*ACTIVITY*:
Please copy each line below that contains the string "family".

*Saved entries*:
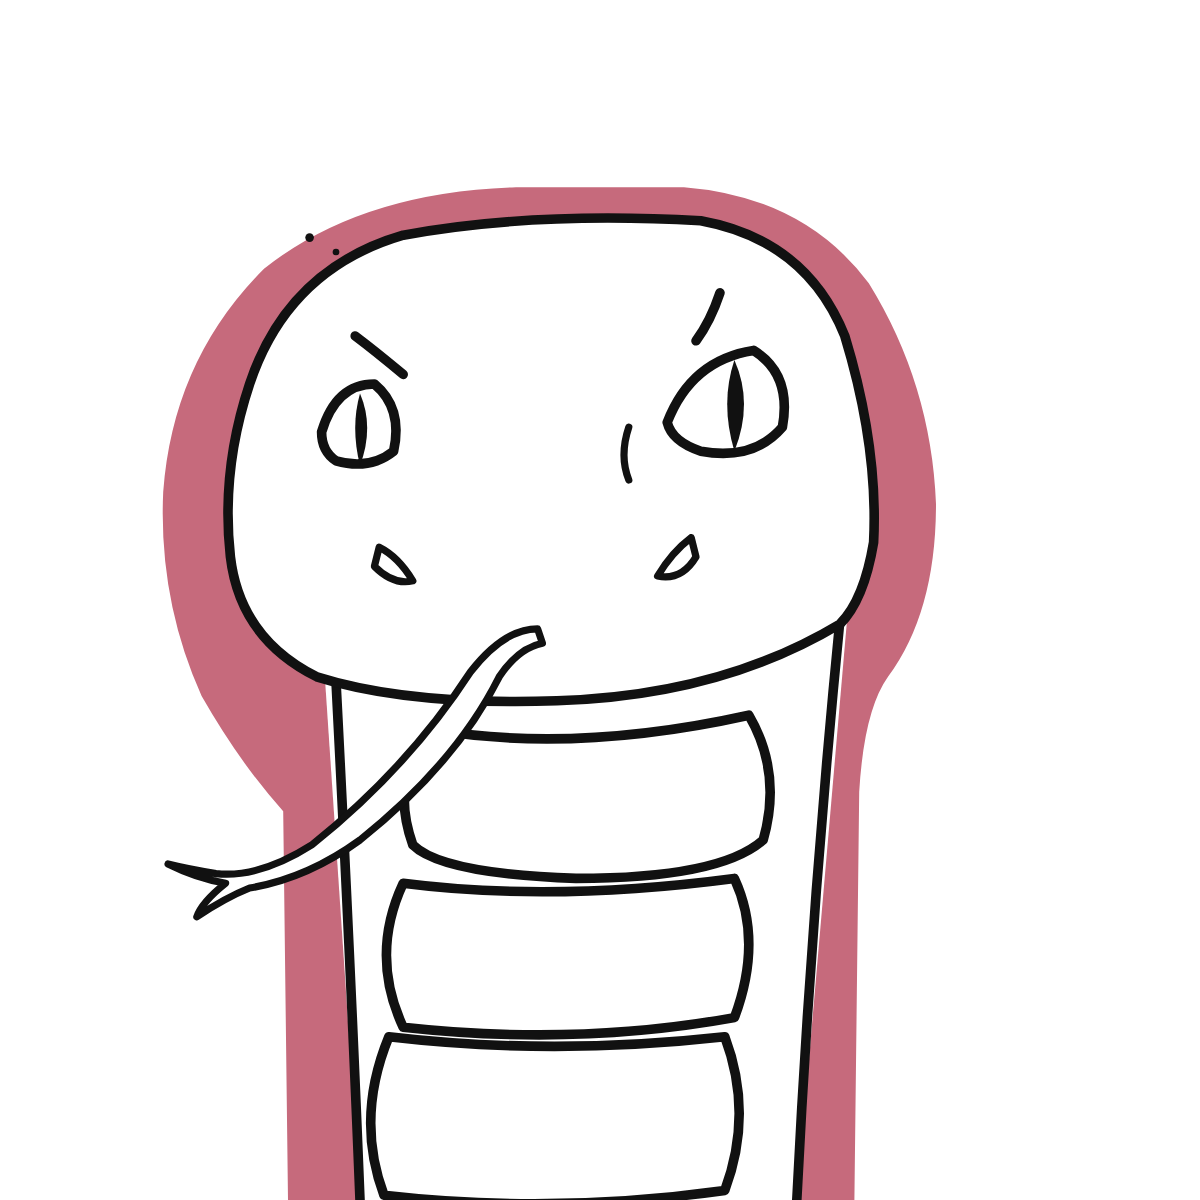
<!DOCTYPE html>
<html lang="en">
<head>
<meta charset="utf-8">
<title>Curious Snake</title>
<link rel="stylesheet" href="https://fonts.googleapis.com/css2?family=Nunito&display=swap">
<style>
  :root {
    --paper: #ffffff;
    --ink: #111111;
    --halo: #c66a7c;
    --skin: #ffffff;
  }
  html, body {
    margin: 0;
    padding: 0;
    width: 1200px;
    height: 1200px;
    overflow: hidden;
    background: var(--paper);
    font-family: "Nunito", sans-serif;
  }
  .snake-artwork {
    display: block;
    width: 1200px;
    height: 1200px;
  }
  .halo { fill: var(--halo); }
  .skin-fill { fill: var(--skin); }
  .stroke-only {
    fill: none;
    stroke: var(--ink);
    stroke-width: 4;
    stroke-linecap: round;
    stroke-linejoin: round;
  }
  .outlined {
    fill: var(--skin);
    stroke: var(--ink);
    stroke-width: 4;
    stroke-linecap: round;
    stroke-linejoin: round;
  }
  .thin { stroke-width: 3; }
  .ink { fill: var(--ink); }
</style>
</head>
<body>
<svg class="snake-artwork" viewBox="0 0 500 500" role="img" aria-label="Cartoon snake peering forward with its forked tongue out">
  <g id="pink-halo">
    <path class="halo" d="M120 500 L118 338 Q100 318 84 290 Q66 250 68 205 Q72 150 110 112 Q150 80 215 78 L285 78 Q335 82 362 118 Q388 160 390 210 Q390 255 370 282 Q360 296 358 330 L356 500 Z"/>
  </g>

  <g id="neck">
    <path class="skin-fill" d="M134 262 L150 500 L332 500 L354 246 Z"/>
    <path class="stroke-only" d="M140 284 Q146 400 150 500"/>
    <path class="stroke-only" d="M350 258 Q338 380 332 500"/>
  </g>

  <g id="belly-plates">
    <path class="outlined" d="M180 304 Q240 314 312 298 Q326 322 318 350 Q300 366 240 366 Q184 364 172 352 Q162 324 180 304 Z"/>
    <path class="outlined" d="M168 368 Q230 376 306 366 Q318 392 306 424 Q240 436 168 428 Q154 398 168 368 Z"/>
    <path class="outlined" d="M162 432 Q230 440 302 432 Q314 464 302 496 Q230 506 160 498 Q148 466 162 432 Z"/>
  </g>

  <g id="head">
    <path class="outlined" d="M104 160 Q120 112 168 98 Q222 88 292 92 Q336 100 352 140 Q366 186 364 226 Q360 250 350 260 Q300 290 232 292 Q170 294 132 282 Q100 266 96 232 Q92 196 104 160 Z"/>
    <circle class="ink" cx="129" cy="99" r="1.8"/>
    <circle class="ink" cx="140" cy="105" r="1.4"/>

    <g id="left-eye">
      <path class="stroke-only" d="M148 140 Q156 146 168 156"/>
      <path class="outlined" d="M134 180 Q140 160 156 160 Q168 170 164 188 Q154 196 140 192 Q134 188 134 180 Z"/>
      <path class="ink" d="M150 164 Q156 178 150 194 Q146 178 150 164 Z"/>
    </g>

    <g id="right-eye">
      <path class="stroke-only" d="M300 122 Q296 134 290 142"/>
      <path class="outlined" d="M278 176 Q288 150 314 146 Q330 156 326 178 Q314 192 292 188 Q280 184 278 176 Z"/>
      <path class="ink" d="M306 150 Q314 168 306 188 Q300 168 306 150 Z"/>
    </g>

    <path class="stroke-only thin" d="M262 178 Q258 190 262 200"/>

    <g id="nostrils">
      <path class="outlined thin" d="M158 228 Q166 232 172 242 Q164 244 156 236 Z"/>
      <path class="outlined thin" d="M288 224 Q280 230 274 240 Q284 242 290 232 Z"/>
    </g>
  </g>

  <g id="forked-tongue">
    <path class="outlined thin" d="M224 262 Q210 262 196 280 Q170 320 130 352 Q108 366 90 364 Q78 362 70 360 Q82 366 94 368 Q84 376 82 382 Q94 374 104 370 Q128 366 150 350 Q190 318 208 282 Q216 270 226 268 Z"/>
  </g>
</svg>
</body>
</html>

*WRITTEN RESPONSE*:
<link rel="stylesheet" href="https://fonts.googleapis.com/css2?family=Nunito&display=swap">
    font-family: "Nunito", sans-serif;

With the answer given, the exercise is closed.